Perdue thinks the book of Job moves on two mythic levels: the cosmological and anthropological. God is a high god in some places and a personal god in others. How this can be reconciled in the prologue which presents Yahweh on both levels, is not addressed. Is Yahweh a personal god to whom sacrifices have to be made in order to fulfil responsibilities in return for protection and reward, or is he a high god who sits ruling over the divine council?
Our author goes through the book of Job showing how the metaphorical categories he has summarized in chapter 2 keep reappearing throughout the book. Tying the mythological language to possible sources in Mesopotamia and Canaan is a valuable contribution; however, one might well question some of the connections that our author makes.
In Job’s raging against God Perdue sees what he calls a deconstruction of the cosmological tradition of the combat myth—deconstruction because Job’s God, as the divine warrior and a malicious tyrant, seeks to destroy his own creation. The idea is that Job saw revolt as the only way out of his dilemma. In the light of subsequent chapters this is hardly a likely scenerio. It does not explain why, at the end of the book. Job, though rebuked by God, is not utterly crushed, nor why, after repentance, he is restored while the counsellors, who had all the right things to say about God, are told to go to Job and have him pray for them.
Job and his implied audience experience metaphorically the shock and disorientation of the fall. They must all come to a ‘new reconstruction of faith’ and ‘articulation of compelling vision’ (whatever the latter means). To his credit, our author does not try to delete or reconstruct large sections of the divine speeches.

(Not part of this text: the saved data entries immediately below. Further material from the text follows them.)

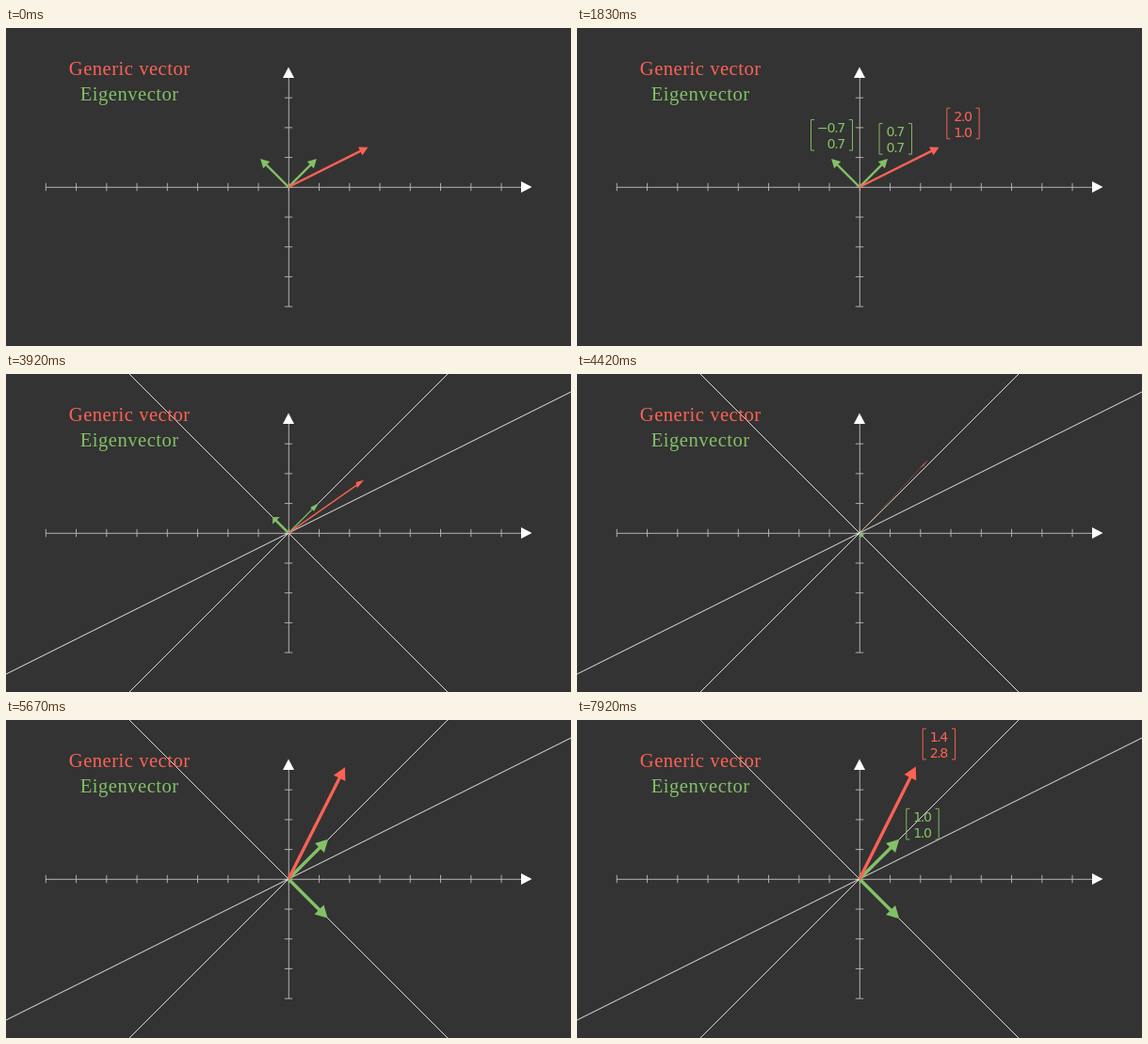
These frames come from a looping animation (600 px wide and 338 px high, 8 s). An HTML page with a canvas:

```html
<!DOCTYPE html>
<html lang="en">
<head>
<meta charset="utf-8">
<title>Eigenvectors</title>
<style>
  html, body { margin: 0; width: 100%; height: 100%; overflow: hidden; background: #333; }
  canvas { display: block; }
</style>
</head>
<body>
<canvas id="stage" width="600" height="338"></canvas>
<script>
const ctx = document.getElementById('stage').getContext('2d');
const W = 600, H = 338, CX = W / 2, CY = H / 2;
const UNIT = H / 8;
const LOOP = 8000;
const RED = '#fc6255', GREEN = '#83c167', GREY = '#bbb';
const R = Math.SQRT1_2;

const vectors = [
  { x: -R, y: R, color: GREEN },
  { x: R, y: R, color: GREEN },
  { x: 2, y: 1, color: RED }
];

// Bracket corners: left, right, top
const startLabels = [
  { left: 248.5, right: 292.5, top: 97.5, rows: ['−0.7', '0.7'], color: GREEN },
  { left: 321, right: 355.5, top: 101.5, rows: ['0.7', '0.7'], color: GREEN },
  { left: 392.8, right: 427.2, top: 85.2, rows: ['2.0', '1.0'], color: RED }
];
const redResult = { left: 367.2, right: 401.6, top: 9.3, rows: ['1.4', '2.8'], color: RED };
const greenResult = { left: 349.8, right: 384.2, top: 94.3, rows: ['1.0', '1.0'], color: GREEN };

// Quintic ease between two times
function ease(time, start, duration) {
  const t = Math.min(1, Math.max(0, (time - start) / duration));
  const u = 1 - t;
  return t ** 3 * (10 * u * u + 5 * t * u + t * t);
}

function stroke(points, color, width) {
  ctx.beginPath();
  points.forEach(([x, y]) => ctx.lineTo(x, y));
  ctx.strokeStyle = color;
  ctx.lineWidth = width;
  ctx.stroke();
}

function polygon(points, color) {
  ctx.beginPath();
  points.forEach(([x, y]) => ctx.lineTo(x, y));
  ctx.closePath();
  ctx.fillStyle = color;
  ctx.fill();
}

function drawAxes() {
  const x0 = CX + 0.3, y0 = CY + 0.3;
  const stepX = 32.25, stepY = 31.7, half = 4.2;
  stroke([[42, y0], [548, y0]], GREY, 0.95);
  stroke([[x0, 296], [x0, 52]], GREY, 0.95);
  for (let k = -8; k <= 7; k++) {
    const x = x0 + k * stepX;
    stroke([[x, CY - half], [x, CY + half]], GREY, 0.9);
  }
  for (let k = -3; k <= 4; k++) {
    const y = y0 + k * stepY;
    stroke([[CX - half, y], [CX + half, y]], GREY, 0.9);
  }
  polygon([[558.5, CY], [547, CY - 6], [547, CY + 6]], '#fff');
  polygon([[CX, 41.5], [CX - 6, 53], [CX + 6, 53]], '#fff');
}

function drawSpans(progress) {
  if (progress <= 0) return;
  const reach = 10 * UNIT;
  for (const { x, y } of vectors) {
    const size = Math.hypot(x, y);
    const at = s => [CX + s * x / size, CY - s * y / size];
    stroke([at(-reach), at(reach * (2 * progress - 1))], '#fff', 0.85);
  }
}

function drawLegend() {
  ctx.font = '20.6px "Liberation Serif", serif';
  ctx.letterSpacing = '0.5px';
  ctx.textAlign = 'center';
  ctx.fillStyle = RED;
  ctx.fillText('Generic vector', 131.2, 49.6);
  ctx.fillStyle = GREEN;
  ctx.fillText('Eigenvector', 131.2, 76.9);
}

// Blend from the identity to the matrix [[0, √2], [√2, 0]]
function drawArrows(progress) {
  const diagonal = 1 - progress, cross = Math.SQRT2 * progress;
  const head = 9.2, wing = 5, shaft = 1.2;
  for (const { x, y, color } of vectors) {
    const length = Math.hypot(x, y) * UNIT;
    ctx.save();
    ctx.translate(CX, CY);
    ctx.transform(diagonal, -cross, -cross, diagonal, 0, 0);
    ctx.rotate(-Math.atan2(y, x));
    polygon([
      [0, -shaft], [length - head, -shaft], [length - head, -wing], [length, 0],
      [length - head, wing], [length - head, shaft], [0, shaft]
    ], color);
    ctx.restore();
  }
}

function drawLabel({ left, right, top, rows, color }, alpha) {
  if (alpha <= 0) return;
  const bottom = top + 32.6, lip = 3.6;
  ctx.globalAlpha = alpha;
  stroke([[left + lip, top], [left, top], [left, bottom], [left + lip, bottom]], color, 0.95);
  stroke([[right - lip, top], [right, top], [right, bottom], [right - lip, bottom]], color, 0.95);
  ctx.font = '14.2px "DejaVu Sans", sans-serif';
  ctx.letterSpacing = '-1.4px';
  ctx.textAlign = 'right';
  ctx.fillStyle = color;
  rows.forEach((text, i) => ctx.fillText(text, right - 8.6, top + 13.8 + i * 17));
  ctx.globalAlpha = 1;
}

function draw(time) {
  ctx.fillStyle = '#333';
  ctx.fillRect(0, 0, W, H);
  const swap = ease(time, 1980, 1000);
  const startAlpha = ease(time, -20, 1000) * (1 - swap);
  drawAxes();
  drawSpans(swap);
  drawLegend();
  drawArrows(ease(time, 2980, 3000));
  startLabels.forEach(label => drawLabel(label, startAlpha));
  drawLabel(redResult, ease(time, 5980, 1000));
  drawLabel(greenResult, ease(time, 6980, 1000));
}

const began = performance.now();
function frame() {
  draw((performance.now() - began) % LOOP);
  requestAnimationFrame(frame);
}
frame();
</script>
</body>
</html>
```
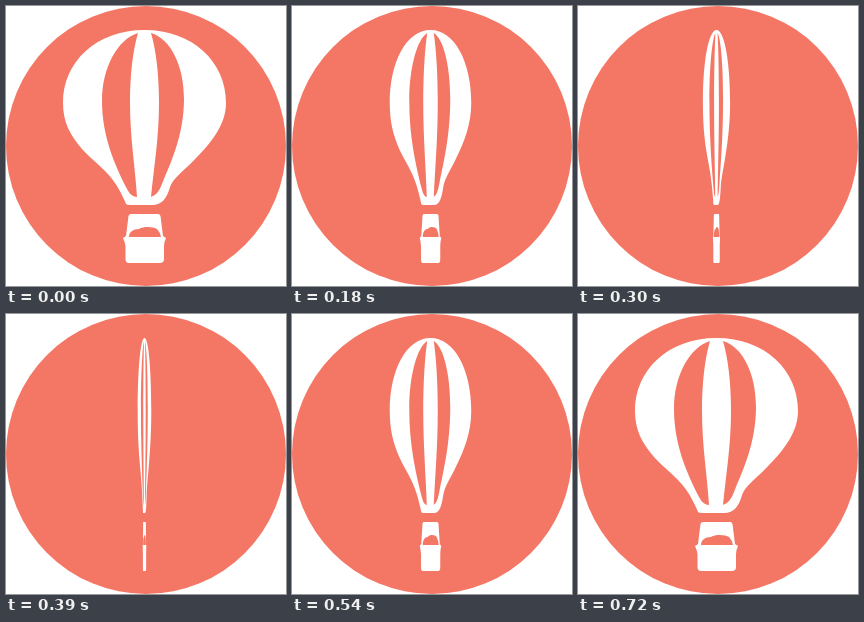
Recreate the animation shown at these times as an HTML page. Size 280 by 280 pixels, loop 0.79 s.

```html
<!DOCTYPE html>
<html lang="en">
<head>
<meta charset="utf-8">
<title>Turning balloon</title>
<style>
  html, body { margin: 0; height: 100%; overflow: hidden; background: #fff; }
  svg { display: block; width: 100%; height: 100%; }
  .coral { fill: #f47766; }
  .white { fill: #fff; }
</style>
</head>
<body>
<svg viewBox="0 0 280 280">
  <circle class="coral" cx="140" cy="140" r="140"/>
  <g id="balloon">
    <path class="white" d="M138.5 24C90 24 57 56 57 97C57 116 64 129 76 143C87 155 103 166 111 180C115 187 118 193 120 198Q121 199 124 199H146C156 199 161 192 164 181C167 172 179 164 191 151C206 136 220 118 220 97C220 56 187 24 138.5 24Z"/>
    <path class="coral" d="M132 27C112 33 96 61 96 95C96 132 110 161 121 183Q125 191 131 191C129 160 124 132 124 97C124 68 127 44 132 27Z"/>
    <path class="coral" d="M145 27C165 33 178 60 178 93C178 130 164 158 156 178Q152 189 145 191C148 160 153 132 153 97C153 68 150 44 145 27Z"/>
    <path class="white" d="M125 208H152Q154 208 154.500 210L157 230L160 232Q158 236 158 240V253Q158 257 154 257H123Q119.500 257 119.500 253V240Q119 236 117 232L120 230L122.500 210Q123 208 125 208Z"/>
    <path class="coral" d="M123 231C123 226 127 223 133 223C138 220 148 221 151 223Q154 226 155 231Z"/>
  </g>
</svg>
<script>
  const LOOP = 790, STEP = 30, HALF = 12, AXIS = 138.5;
  const balloon = document.getElementById('balloon');

  // Linear squash to edge-on and back, in steps, with a short rest at full width.
  function draw(now) {
    const step = Math.min(Math.floor(now % LOOP / STEP), 2 * HALF);
    const width = Math.max(Math.abs(1 - step / HALF), 0.006);
    balloon.setAttribute('transform', `translate(${AXIS}) scale(${width} 1) translate(${-AXIS})`);
    requestAnimationFrame(() => draw(performance.now()));
  }
  draw(0);
</script>
</body>
</html>
```
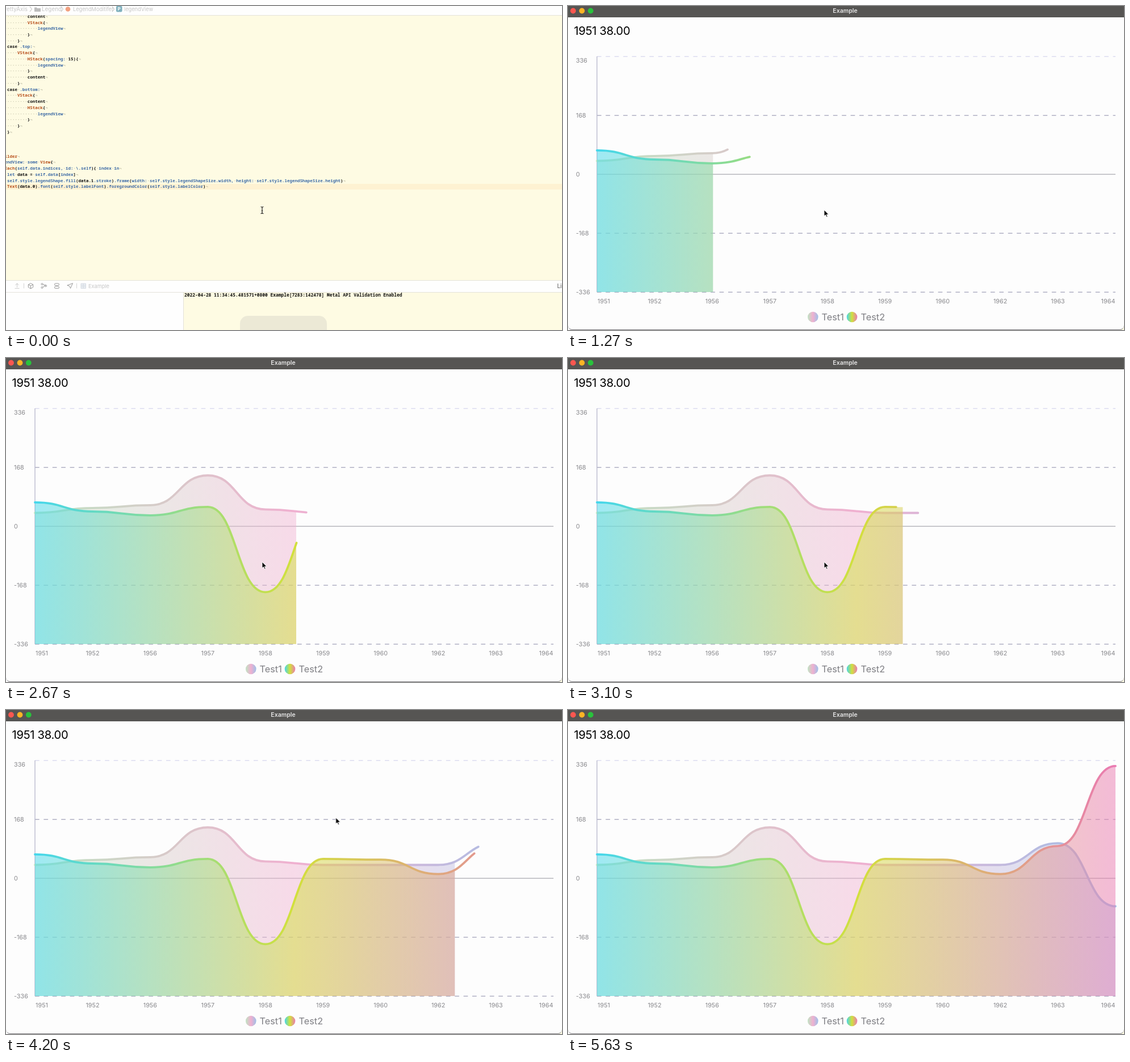
An HTML page that plays this animation: 979x572 px, repeating every 5.66 s.

```html
<!DOCTYPE html>
<html lang="en">
<head>
<meta charset="utf-8">
<title>Area chart</title>
<style>
html, body { margin: 0; width: 100%; height: 100%; overflow: hidden; background: #fefbe3; }
#stage { position: relative; width: 979px; height: 572px; overflow: hidden; }
#stage > *, #ide > * { position: absolute; }
#ide, #win, #win svg { left: 0; top: 0; width: 979px; height: 572px; }
svg { display: block; font-family: Inter, "Open Sans", sans-serif; }

/* editor */
#ide { background: #fefbe3; }
pre { margin: 0; white-space: pre; font-family: "Noto Sans Mono", "DejaVu Sans Mono", monospace; font-weight: 700; color: #111; }
#code { left: -33.9px; top: 12.8px; font-size: 7.475px; line-height: 10.74px; }
#log { left: 314px; top: 504.5px; font-size: 7.9px; line-height: 11px; }
#code .type { color: #b8501c; }
#code .name { color: #3f6ca6; }
#code .dim { color: #c3c1a8; }
#row { left: 0; top: 313.5px; width: 979px; height: 10.7px; background: #fef2d2; }

/* chart window */
#win { animation: open 5660ms infinite; }
#frame { position: absolute; inset: 0; box-sizing: border-box; background: #fdfdfd; border-bottom: 1px solid #77767a; border-radius: 0 0 8px 8px; overflow: hidden; }
.axis { font-size: 10.8px; fill: #88888c; }
.legend { font-size: 16.3px; fill: #7f7f84; }
.grid { stroke: #b0b0c4; stroke-width: 1.5; stroke-dasharray: 7.7 7.7; }
.line { fill: none; stroke-width: 3.8; stroke-linecap: round; stroke-dasharray: 1 2; animation: draw 5660ms linear infinite; }
#reveal { transform-origin: 51px 0; animation: reveal 5660ms linear infinite; }
#hud { left: 412px; top: 547px; width: 153px; height: 60px; border-radius: 14px; background: rgba(211, 209, 198, .83); animation: hud 5660ms linear infinite; }
#arrow { left: 0; top: 0; animation: move 5660ms linear infinite; }

@keyframes open {
  0%, 1.9% { opacity: 0; transform: scale(.86); animation-timing-function: ease-out; }
  5.3%, 100% { opacity: 1; transform: none; }
}
@keyframes draw {
  0%, 2.35% { stroke-dashoffset: 1; }
  90.8%, 100% { stroke-dashoffset: 0; }
}
@keyframes reveal {
  0%, 2.69% { transform: scaleX(0); }
  91.03%, 100% { transform: scaleX(1); }
}
@keyframes hud {
  0% { opacity: .5; }
  2%, 17.5% { opacity: 1; }
  20.3%, 100% { opacity: 0; }
}
@keyframes move {
  0% { opacity: 0; transform: translate(451px, 360px); animation-timing-function: step-end; }
  2.65% { opacity: 1; transform: translate(451px, 360px); }
  60.5% { transform: translate(451px, 360px); }
  62.4% { transform: translate(450px, 358px); animation-timing-function: cubic-bezier(.5, 0, .6, 1); }
  85.3% { opacity: 1; transform: translate(733px, -6px); }
  87%, 100% { opacity: 1; transform: translate(740px, -24px); }
}
</style>
</head>
<body>
<div id="stage">
  <div id="ide">
    <div id="row"></div>
    <pre id="code"></pre>
    <svg width="979" height="572" fill="none">
      <path d="M0 0H979V16H0ZM0 484H979V505H0ZM0 505H312V572H0Z" fill="#fefefe"/>
      <path d="M0 16.5H979M0 484.5H979M0 505.5H979M312.5 505V572" stroke="#e4e2da"/>
      <g font-size="9.9" fill="#c6c6c6">
        <text x="38" y="9" text-anchor="end">PrettyAxis</text>
        <text x="63" y="9">Legend</text>
        <text x="118" y="9" font-size="9.2">LegendModitifer</text>
        <text x="208" y="9" font-size="9.2">legendView</text>
        <text x="145" y="497.5" font-size="9.2">Example</text>
        <text x="970.5" y="497.5" fill="#555">Line: 158</text>
      </g>
      <path d="M42 1L45.5 5.5 42 10M97 1L100.5 5.5 97 10M187 1L190.5 5.5 187 10" stroke="#b2b2b2"/>
      <path d="M50 2.5h4l1 1.5h6v6H50z" fill="#bdbdbd"/>
      <circle cx="109" cy="5.5" r="4.3" fill="#f2a080"/>
      <rect x="194" y="0" width="10.5" height="10.5" rx="2" fill="#7fb0bd"/>
      <text x="199.2" y="8.3" font-size="8" font-weight="700" text-anchor="middle" fill="#fff">P</text>
      <path d="M31.5 489.5v9M124.5 489.5v9" stroke="#d4d4d4"/>
      <path d="M19.5 497v-7m-3 3l3-3.5 3 3.5M15.500 498.500h8" stroke="#cecece"/>
      <g stroke="#989898">
        <path d="M43.5 489.5l4.2 2.3v4.8l-4.2 2.3-4.2-2.3v-4.8zM39.3 491.8l4.2 2.2 4.2-2.2M43.5 494v5"/>
        <path d="M64.5 491.5l5 1.5M64.5 496.5l5-3"/>
        <circle cx="63.5" cy="491" r="1.5"/><circle cx="63.5" cy="497" r="1.5"/><circle cx="70" cy="494" r="1.5"/>
        <rect x="85.5" y="489.8" width="8" height="3.6" rx="1.8"/><rect x="85.5" y="495" width="8" height="3.6" rx="1.8"/>
        <path d="M117.5 489.5l-4 9-1.7-4-4-1.3z"/>
      </g>
      <path d="M132 490h8.5v8.5H132zM132 494.2h8.5M136.2 490v8.5" stroke="#d6dbe2" fill="#e8ecf1"/>
      <path d="M448.500 354.500q2.500 0 2.500 1.500v9q0 1.500-2.500 1.500M453.500 354.500q-2.500 0-2.500 1.500v9q0 1.500 2.500 1.500M449.800 361.500h2.400" stroke="#222" stroke-width="1.2"/>
    </svg>
    <pre id="log">2022-04-28 11:34:45.481571+0800 Example[7283:142478] Metal API Validation Enabled</pre>
  </div>

  <div id="win">
    <div id="frame">
      <svg viewBox="0 0 979 572">
        <defs>
          <linearGradient id="g0" gradientUnits="userSpaceOnUse" x1="51" x2="964" y1="0" y2="0">
            <stop stop-color="#bfe4c2"/><stop offset=".5" stop-color="#f0b0d0"/><stop offset="1" stop-color="#9fc0e8"/>
          </linearGradient>
          <linearGradient id="g1" gradientUnits="userSpaceOnUse" x1="51" x2="964" y1="0" y2="0">
            <stop stop-color="#44d7ec"/><stop offset=".5" stop-color="#d2e03c"/><stop offset="1" stop-color="#ea7bb2"/>
          </linearGradient>
          <linearGradient id="k0" href="#g0" gradientUnits="objectBoundingBox" x1="0" x2="1"/>
          <linearGradient id="k1" href="#g1" gradientUnits="objectBoundingBox" x1="0" x2="1"/>
          <clipPath id="shown"><rect id="reveal" x="51" y="80" width="913" height="425"/></clipPath>
        </defs>
        <rect width="979" height="20" fill="#565553"/>
        <circle cx="9" cy="8.5" r="4.9" fill="#fc5750"/>
        <circle cx="24.5" cy="8.5" r="4.9" fill="#fdb424"/>
        <circle cx="39.8" cy="8.5" r="4.9" fill="#29c23c"/>
        <text x="488" y="11.7" font-size="10.5" font-weight="600" text-anchor="middle" fill="#e6e6e6">Example</text>
        <text x="10.5" y="51" font-size="20.2" letter-spacing="-.3" fill="#000">1951 38.00</text>
        <g id="axes"></g>
        <path d="M51 89V505" stroke="#b6b6cc" stroke-width="1.3"/>
        <g id="plot"></g>
        <circle cx="431.3" cy="549" r="9.3" fill="url(#k0)"/>
        <circle cx="500" cy="549" r="9.3" fill="url(#k1)"/>
        <text class="legend" x="446.5" y="555">Test1</text>
        <text class="legend" x="515.5" y="555">Test2</text>
      </svg>
    </div>
  </div>
  <div id="hud"></div>
  <svg id="arrow" width="12" height="16" overflow="visible">
    <path d="M0 0V11L2.6 8.7 4.3 12.6 6.1 11.9 4.4 8.1H7.9Z" fill="#000" stroke="#fff" stroke-width=".9"/>
  </svg>
</div>

<script>
const $ = id => document.getElementById(id);

// Editor text: "depth|line", where depth counts four-column indents
const source = String.raw`4|content
4|VStack{
5|legendView
4|}
3|}
2|case .top:
3|VStack{
4|HStack(spacing: 15){
5|legendView
4|}
4|content
3|}
2|case .bottom:
3|VStack{
4|content
4|HStack{
5|legendView
4|}
3|}
2|}



0|@ViewBuilder
0|var legendView: some View{
1|ForEach(self.data.indices, id: \.self){ index in
2|let data = self.data[index]
2|self.style.legendShape.fill(data.1.stroke).frame(width: self.style.legendShapeSize.width, height: self.style.legendShapeSize.height)
2|Text(data.0).font(self.style.labelFont).foregroundColor(self.style.labelColor)`;

const span = (kind, text) => `<span class="${kind}">${text}</span>`;
const token = /(@ViewBuilder|\b(?:VStack|HStack|ForEach|Text|View)\b)|((?<!\.)\b(?:content|case|data)\b)|([.\\]*[A-Za-z]\w*[:.,]?)|( )/g;
const paint = text => text.replace(token, (all, type, plain, name) =>
  type ? span('type', all) : plain ? all : name ? span('name', all) : span('dim', '·'));

$('code').innerHTML = source.split('\n').map(line => {
  if (!line) return '';
  const [depth, text] = line.split('|');
  return span('dim', '·'.repeat(depth * 4)) + paint(text) + span('dim', '¬');
}).join('\n');

// Chart
const px = i => 51 + i * 913 / 9;
const py = v => 297 - v * 208 / 336;
const series = [
  [38, 52, 60, 145, 48, 38, 38, 38, 100, -80],
  [68, 42, 31, 55, -188, 55, 53, 12, 92, 320]
];
const years = [1951, 1952, 1956, 1957, 1958, 1959, 1960, 1962, 1963, 1964];

const curve = values => values.map((v, i) => {
  if (!i) return `M${px(0)} ${py(v)}`;
  const mid = px(i - .5);
  return `C${mid} ${py(values[i - 1])} ${mid} ${py(v)} ${px(i)} ${py(v)}`;
}).join('');

$('axes').innerHTML = [336, 168, 0, -168, -336].map(v => {
  const look = v ? `class="grid"${v === 336 ? ' style="stroke:#dcdcf0"' : ''}` : 'stroke="#a9a9b0" stroke-width="1.3"';
  return `<path d="M51 ${py(v) + .2}H964" ${look}/>
    <text class="axis" x="14" y="${v === 336 ? 100 : py(v) + 4}">${v}</text>`;
}).join('') + years.map((year, i) => {
  const x = i === 0 ? 63 : i === 9 ? 951 : px(i);
  return `<text class="axis" x="${x}" y="525" text-anchor="middle">${year}</text>`;
}).join('');

$('plot').innerHTML = series.map((values, i) => {
  const d = curve(values), paintRef = `url(#g${i})`;
  return `<path d="${d}V505H51Z" fill="${paintRef}" fill-opacity="${i ? .51 : .45}" clip-path="url(#shown)"/>
    <path class="line" d="${d}" stroke="${paintRef}" pathLength="1"/>`;
}).join('');
</script>
</body>
</html>
```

Perhaps the most theologically perceptive part of this book is Perdue’s treatment of Job’s reactions to the speeches. Job is so devastated, so speechless that he cannot shape a new discourse that gives form to theological language. According to our author, this is because Job’s attack on God had presupposed that justice was a retributive order in which righteous deeds are rewarded. Yahweh simply dismissed both the accusations that Job had made and the basis on which they rest. To the first speech, Job, placing his hand on his mouth, says, ‘How shall I answer you?’ Harking back to the Tower of Babel, Perdue sees human hubris against divine sovereignty resulting in the opposite of Job’s humbling. After the second speech. Job confesses that he has now both seen and heard Yahweh. So he has moved from accusatory lament, to dumbness, to the will to utter hymnic praise.
There is a fine, select bibliography of pertinent books and articles and an index of biblical references. Regrettably, the bibliography omits material that might call into question Perdue’s literary-critical presuppositions, although he includes some authors who differ on lesser issues (e.g. Habel’s and Jansen’s defence of the integrity of the Elihu speeches, pp. 80–81).
Elmer B. Smick
Gordon-Conwell Theological Seminary, S. Hamilton, MA., and Reformed Theological Seminary, Orlando, Florida